The authors note several limitations including that the study was conducted in a single institution, and the total number of influenza events was moderate. They also note that because participating wards were alerted to the influenza problem, they may have paid more attention to prevention measures, and it is possible that transmission rates may generally be higher than seen in the study.
-end-


European Society of Clinical Microbiology and Infectious Diseases

Related Influenza Articles:

Birds become immune to influenza
An influenza infection in birds gives a good protection against other subtypes of the virus, like a natural vaccination, according to a new study.
Researchers shed new light on influenza detection
Notre Dame Researchers have discovered a way to make influenza visible to the naked eye, by engineering dye molecules to target a specific enzyme of the virus.
Maternal vaccination again influenza associated with protection for infants
How long does the protection from a mother's immunization against influenza during pregnancy last for infants after they are born?
Influenza in the tropics shows variable seasonality
Whilst countries in the tropics and subtropics exhibit diverse patterns of seasonal flu activity, they can be grouped into eight geographical zones to optimise vaccine formulation and delivery timing, according to a study published April 27, 2016 in the open-access journal PLOS ONE.
Influenza viruses can hide from the immune system
Influenza is able to mask itself, so that the virus is not initially detected by our immune system.
Using 'big data' to combat influenza
Team of scientists from the Icahn School of Medicine at Mount Sinai and Sanford Burnham Prebys Medical Discovery Institute among those who combined large genomic and proteomic datasets to identify novel host targets to treat flu.
Rapidly assessing the next influenza pandemic
Influenza pandemics are potentially the most serious natural catastrophes that affect the human population.
Early detection of highly pathogenic influenza viruses
Lack of appropriate drugs and vaccines during the influenza A virus pandemic in 2009, the recent Ebola epidemic in West Africa, as well as the ongoing Middle Eastern Respiratory Syndrome-Coronavirus outbreak demonstrates that the world is only insufficiently prepared for global attacks of emerging infectious diseases and that the handling of such threats remains a great challenge.
Study maps travel of H7 influenza genes
In a new bioinformatics analysis of the H7N9 influenza virus that has recently infected humans in China, researchers trace the separate phylogenetic histories of the virus's genes, giving a frightening new picture of viruses where the genes are traveling independently in the environment, across large geographic distances and between species, to form 'a new constellation of genes -- a new disease, based not only on H7, but other strains of influenza.'
Influenza A potentiates pneumococcal co-infection: New details emerge
Influenza infection can enhance the ability of the bacterium Streptococcus pneumoniae to cause ear and throat infections, according to research published ahead of print in the journal Infection and Immunity.
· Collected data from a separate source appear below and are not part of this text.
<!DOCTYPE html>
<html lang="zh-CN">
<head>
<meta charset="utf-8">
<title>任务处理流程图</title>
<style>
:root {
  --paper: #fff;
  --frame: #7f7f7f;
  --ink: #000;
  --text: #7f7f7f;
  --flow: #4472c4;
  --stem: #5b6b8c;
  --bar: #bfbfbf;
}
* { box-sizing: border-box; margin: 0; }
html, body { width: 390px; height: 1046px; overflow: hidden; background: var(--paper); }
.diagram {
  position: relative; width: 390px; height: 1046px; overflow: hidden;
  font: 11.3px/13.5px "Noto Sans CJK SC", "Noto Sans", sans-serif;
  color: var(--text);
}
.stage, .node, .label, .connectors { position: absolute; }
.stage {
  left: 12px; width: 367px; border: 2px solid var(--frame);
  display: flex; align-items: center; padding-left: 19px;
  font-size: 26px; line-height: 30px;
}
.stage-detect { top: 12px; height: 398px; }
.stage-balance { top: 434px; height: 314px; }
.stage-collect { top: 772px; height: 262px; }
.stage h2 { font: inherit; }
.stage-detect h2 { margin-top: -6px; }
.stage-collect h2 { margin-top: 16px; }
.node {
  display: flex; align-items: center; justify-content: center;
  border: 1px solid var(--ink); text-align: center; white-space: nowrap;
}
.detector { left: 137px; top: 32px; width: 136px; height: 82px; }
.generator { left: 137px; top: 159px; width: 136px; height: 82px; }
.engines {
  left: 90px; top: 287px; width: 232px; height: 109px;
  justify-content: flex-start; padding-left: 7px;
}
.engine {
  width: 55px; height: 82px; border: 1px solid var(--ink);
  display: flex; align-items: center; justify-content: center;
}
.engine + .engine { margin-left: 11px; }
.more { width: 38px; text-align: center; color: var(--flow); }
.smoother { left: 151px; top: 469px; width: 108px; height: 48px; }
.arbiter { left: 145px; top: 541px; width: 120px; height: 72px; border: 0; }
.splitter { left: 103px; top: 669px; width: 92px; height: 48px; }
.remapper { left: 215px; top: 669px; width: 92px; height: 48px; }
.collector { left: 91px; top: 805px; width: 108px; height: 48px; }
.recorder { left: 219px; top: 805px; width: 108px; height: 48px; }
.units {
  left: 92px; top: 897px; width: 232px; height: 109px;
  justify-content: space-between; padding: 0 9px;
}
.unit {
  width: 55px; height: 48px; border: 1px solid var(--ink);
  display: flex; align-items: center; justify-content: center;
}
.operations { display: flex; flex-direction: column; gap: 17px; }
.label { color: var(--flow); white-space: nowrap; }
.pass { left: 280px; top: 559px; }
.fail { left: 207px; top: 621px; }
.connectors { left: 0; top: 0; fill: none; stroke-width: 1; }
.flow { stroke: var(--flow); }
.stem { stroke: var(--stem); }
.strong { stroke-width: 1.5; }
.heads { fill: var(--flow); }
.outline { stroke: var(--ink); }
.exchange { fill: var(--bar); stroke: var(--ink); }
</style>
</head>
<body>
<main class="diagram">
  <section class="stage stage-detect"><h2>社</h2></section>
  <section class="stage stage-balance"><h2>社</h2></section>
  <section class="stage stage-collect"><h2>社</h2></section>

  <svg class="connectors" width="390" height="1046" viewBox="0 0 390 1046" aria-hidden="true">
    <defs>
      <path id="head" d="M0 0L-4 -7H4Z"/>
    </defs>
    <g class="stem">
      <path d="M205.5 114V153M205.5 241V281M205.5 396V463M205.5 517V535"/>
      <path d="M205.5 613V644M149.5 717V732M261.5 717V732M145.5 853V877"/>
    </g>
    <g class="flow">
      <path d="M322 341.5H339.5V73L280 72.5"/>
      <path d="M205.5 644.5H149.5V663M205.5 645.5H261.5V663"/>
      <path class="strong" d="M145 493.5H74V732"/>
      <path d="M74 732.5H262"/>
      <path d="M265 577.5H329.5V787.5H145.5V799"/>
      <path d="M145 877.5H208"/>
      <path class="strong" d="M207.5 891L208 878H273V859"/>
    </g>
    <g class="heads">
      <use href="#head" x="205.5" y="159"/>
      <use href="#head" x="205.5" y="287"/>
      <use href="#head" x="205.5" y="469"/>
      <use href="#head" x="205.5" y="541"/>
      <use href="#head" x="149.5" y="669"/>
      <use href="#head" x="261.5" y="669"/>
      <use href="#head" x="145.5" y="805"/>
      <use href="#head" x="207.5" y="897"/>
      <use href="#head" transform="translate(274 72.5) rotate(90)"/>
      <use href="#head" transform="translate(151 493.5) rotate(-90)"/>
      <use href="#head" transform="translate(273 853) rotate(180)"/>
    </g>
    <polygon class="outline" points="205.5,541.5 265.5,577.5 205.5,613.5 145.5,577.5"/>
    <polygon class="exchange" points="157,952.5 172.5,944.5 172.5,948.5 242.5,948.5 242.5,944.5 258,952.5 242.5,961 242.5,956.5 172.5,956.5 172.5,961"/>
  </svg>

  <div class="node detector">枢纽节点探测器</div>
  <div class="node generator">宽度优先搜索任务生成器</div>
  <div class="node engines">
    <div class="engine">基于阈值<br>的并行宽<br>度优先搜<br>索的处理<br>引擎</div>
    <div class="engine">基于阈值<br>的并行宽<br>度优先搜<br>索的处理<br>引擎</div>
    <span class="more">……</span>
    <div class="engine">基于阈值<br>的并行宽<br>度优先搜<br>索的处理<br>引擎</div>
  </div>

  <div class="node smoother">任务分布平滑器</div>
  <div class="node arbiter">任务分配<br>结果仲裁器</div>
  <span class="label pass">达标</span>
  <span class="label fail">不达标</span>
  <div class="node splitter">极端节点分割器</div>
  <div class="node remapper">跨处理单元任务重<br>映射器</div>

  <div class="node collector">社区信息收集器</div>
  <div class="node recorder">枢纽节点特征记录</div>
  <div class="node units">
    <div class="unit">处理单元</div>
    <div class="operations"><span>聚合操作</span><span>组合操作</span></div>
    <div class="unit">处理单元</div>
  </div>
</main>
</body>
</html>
Related Influenza Reading:

Best Science Podcasts 2019

We have hand picked the best science podcasts for 2019. Sit back and enjoy new science podcasts updated daily from your favorite science news services and scientists.
Now Playing: TED Radio Hour

Anthropomorphic
Do animals grieve? Do they have language or consciousness? For a long time, scientists resisted the urge to look for human qualities in animals. This hour, TED speakers explore how that is changing. Guests include biological anthropologist Barbara King, dolphin researcher Denise Herzing, primatologist Frans de Waal, and ecologist Carl Safina.
Now Playing: Science for the People

#532 A Class Conversation
This week we take a look at the sociology of class. What factors create and impact class? How do we try and study it? How does class play out differently in different countries like the US and the UK? How does it impact the political system? We talk with Daniel Laurison, Assistant Professor of Sociology at Swarthmore College and coauthor of the book "The Class Ceiling: Why it Pays to be Privileged", about class and its impacts on people and our systems.